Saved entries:
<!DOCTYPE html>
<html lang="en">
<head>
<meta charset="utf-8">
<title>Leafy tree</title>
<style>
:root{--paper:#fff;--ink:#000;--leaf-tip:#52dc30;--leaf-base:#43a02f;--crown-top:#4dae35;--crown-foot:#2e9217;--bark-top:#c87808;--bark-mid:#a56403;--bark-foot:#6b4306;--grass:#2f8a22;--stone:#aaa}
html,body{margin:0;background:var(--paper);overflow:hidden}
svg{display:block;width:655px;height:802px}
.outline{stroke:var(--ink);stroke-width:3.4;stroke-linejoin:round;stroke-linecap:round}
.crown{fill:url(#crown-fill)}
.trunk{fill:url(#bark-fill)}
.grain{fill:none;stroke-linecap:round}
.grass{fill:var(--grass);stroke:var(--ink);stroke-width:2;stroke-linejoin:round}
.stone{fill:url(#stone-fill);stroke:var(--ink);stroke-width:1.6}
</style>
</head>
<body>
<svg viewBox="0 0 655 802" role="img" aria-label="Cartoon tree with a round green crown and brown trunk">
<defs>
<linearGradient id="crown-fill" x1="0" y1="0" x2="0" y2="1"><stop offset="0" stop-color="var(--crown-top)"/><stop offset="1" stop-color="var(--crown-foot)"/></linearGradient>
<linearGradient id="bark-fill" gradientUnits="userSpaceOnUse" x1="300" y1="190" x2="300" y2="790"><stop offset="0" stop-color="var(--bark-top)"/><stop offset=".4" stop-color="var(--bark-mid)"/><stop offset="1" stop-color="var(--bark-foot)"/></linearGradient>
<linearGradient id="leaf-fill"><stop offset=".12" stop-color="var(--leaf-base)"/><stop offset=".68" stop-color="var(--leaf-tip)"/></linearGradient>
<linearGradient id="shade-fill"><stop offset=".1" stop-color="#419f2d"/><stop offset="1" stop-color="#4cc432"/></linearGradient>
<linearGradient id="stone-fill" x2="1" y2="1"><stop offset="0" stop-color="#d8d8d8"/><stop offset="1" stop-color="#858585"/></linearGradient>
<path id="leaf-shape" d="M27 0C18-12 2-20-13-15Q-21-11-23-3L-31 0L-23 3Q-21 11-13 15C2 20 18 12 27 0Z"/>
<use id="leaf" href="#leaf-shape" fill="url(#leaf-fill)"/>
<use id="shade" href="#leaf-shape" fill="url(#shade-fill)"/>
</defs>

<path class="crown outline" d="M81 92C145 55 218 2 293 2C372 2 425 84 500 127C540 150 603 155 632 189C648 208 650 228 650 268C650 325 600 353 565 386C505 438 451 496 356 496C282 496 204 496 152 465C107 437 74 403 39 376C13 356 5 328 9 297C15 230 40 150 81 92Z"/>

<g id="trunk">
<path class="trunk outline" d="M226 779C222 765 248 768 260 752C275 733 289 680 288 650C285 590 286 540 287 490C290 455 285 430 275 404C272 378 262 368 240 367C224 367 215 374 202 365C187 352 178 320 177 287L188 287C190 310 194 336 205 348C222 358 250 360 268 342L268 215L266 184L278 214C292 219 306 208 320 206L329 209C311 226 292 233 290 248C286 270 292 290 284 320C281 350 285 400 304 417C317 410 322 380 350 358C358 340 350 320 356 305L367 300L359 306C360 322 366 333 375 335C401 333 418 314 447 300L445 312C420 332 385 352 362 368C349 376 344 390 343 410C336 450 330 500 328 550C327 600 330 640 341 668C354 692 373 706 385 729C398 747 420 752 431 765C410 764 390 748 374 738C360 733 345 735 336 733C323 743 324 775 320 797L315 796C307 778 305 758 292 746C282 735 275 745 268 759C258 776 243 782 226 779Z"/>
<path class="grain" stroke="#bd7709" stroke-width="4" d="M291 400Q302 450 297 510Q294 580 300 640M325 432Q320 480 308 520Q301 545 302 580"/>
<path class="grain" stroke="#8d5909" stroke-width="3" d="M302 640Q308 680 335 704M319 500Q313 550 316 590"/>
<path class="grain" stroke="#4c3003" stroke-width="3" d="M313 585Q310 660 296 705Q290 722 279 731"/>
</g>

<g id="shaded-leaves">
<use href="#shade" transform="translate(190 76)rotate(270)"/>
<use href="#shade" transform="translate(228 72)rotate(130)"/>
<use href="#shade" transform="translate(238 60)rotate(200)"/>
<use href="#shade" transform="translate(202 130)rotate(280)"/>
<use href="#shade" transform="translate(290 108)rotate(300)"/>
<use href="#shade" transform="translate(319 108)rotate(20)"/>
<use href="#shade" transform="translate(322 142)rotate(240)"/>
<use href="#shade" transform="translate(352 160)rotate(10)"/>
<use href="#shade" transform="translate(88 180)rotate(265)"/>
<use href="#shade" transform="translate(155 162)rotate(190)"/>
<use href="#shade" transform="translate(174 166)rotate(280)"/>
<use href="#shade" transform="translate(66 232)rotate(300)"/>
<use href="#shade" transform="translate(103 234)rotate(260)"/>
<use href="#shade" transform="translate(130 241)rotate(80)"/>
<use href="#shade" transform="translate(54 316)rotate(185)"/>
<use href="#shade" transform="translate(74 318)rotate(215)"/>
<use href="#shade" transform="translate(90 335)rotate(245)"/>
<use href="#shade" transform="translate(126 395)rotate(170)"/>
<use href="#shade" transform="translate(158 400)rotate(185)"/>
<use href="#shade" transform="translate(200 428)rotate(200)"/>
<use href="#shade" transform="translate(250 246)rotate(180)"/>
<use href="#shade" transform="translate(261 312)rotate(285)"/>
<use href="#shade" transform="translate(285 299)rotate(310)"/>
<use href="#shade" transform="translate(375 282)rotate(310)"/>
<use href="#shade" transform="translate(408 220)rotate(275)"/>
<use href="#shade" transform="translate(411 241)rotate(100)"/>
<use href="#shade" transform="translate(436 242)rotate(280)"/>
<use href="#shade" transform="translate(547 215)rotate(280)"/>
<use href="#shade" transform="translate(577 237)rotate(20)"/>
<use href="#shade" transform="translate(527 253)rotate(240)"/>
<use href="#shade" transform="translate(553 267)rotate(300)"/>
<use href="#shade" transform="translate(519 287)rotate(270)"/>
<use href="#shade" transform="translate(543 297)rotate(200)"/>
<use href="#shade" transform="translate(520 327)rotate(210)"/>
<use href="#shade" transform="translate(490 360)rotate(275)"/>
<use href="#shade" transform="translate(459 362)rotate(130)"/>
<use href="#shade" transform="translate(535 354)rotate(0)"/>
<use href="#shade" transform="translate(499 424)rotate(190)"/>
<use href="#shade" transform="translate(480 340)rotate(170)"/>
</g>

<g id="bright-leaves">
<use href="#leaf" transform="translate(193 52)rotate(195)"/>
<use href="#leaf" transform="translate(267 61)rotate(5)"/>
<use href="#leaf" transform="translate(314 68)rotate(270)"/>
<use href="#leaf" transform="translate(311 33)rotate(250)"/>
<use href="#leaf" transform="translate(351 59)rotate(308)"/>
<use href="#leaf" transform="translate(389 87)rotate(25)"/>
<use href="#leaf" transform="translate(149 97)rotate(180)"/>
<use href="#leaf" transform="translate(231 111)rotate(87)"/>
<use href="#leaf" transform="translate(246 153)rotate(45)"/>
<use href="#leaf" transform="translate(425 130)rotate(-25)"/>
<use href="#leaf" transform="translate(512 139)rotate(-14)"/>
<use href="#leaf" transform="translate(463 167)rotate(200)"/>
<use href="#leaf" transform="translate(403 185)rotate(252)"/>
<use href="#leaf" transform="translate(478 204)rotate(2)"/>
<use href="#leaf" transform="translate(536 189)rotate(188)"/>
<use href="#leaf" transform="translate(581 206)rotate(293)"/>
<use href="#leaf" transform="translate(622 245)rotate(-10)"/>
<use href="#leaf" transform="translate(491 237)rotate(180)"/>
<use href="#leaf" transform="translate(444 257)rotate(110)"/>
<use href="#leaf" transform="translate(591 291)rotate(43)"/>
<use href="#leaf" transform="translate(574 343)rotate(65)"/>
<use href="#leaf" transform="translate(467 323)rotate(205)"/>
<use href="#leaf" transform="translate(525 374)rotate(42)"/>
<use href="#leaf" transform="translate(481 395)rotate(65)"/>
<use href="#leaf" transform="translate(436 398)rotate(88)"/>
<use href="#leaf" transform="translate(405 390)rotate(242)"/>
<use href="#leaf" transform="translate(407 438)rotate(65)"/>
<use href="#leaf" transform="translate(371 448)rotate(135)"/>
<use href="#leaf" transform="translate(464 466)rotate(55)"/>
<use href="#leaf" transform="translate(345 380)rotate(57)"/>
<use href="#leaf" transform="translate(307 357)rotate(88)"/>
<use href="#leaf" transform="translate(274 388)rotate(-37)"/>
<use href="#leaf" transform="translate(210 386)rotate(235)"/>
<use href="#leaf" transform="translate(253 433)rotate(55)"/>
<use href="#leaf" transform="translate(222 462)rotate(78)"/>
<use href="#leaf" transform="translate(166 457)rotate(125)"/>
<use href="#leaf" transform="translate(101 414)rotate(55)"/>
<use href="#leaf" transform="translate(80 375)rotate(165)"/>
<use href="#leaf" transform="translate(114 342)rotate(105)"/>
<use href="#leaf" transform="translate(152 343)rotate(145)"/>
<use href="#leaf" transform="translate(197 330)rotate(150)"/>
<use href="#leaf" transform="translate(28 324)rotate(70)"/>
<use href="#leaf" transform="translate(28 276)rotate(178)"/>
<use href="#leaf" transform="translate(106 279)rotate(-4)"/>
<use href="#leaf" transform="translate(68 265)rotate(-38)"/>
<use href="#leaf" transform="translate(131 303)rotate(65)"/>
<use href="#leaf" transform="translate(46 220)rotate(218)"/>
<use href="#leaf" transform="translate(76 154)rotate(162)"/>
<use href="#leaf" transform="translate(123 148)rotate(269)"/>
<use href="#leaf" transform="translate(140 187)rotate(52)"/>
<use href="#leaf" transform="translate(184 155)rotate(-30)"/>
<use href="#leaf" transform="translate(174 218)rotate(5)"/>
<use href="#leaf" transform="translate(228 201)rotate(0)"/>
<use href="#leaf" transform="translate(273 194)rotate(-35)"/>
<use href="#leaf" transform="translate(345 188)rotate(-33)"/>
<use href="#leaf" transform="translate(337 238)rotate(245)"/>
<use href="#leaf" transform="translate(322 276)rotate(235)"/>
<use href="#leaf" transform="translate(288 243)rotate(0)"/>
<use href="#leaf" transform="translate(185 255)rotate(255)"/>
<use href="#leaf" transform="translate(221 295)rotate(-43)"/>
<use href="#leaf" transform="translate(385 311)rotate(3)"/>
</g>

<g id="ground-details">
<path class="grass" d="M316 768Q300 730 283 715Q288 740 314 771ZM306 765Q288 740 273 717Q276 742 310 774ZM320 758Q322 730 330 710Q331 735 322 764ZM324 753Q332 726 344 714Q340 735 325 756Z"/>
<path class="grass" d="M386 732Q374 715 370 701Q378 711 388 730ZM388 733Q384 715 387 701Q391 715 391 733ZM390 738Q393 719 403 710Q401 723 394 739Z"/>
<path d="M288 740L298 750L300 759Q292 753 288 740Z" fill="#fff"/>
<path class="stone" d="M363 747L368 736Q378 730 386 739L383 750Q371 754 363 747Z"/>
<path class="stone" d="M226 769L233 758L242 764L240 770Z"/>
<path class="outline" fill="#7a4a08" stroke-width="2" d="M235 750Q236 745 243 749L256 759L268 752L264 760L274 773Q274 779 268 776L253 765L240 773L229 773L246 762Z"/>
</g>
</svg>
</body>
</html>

▸ TASK PROMPT: Please go through the entries and show every line with the word "body".

▸ PROBLEM SOLUTION:
html,body{margin:0;background:var(--paper);overflow:hidden}
<body>
</body>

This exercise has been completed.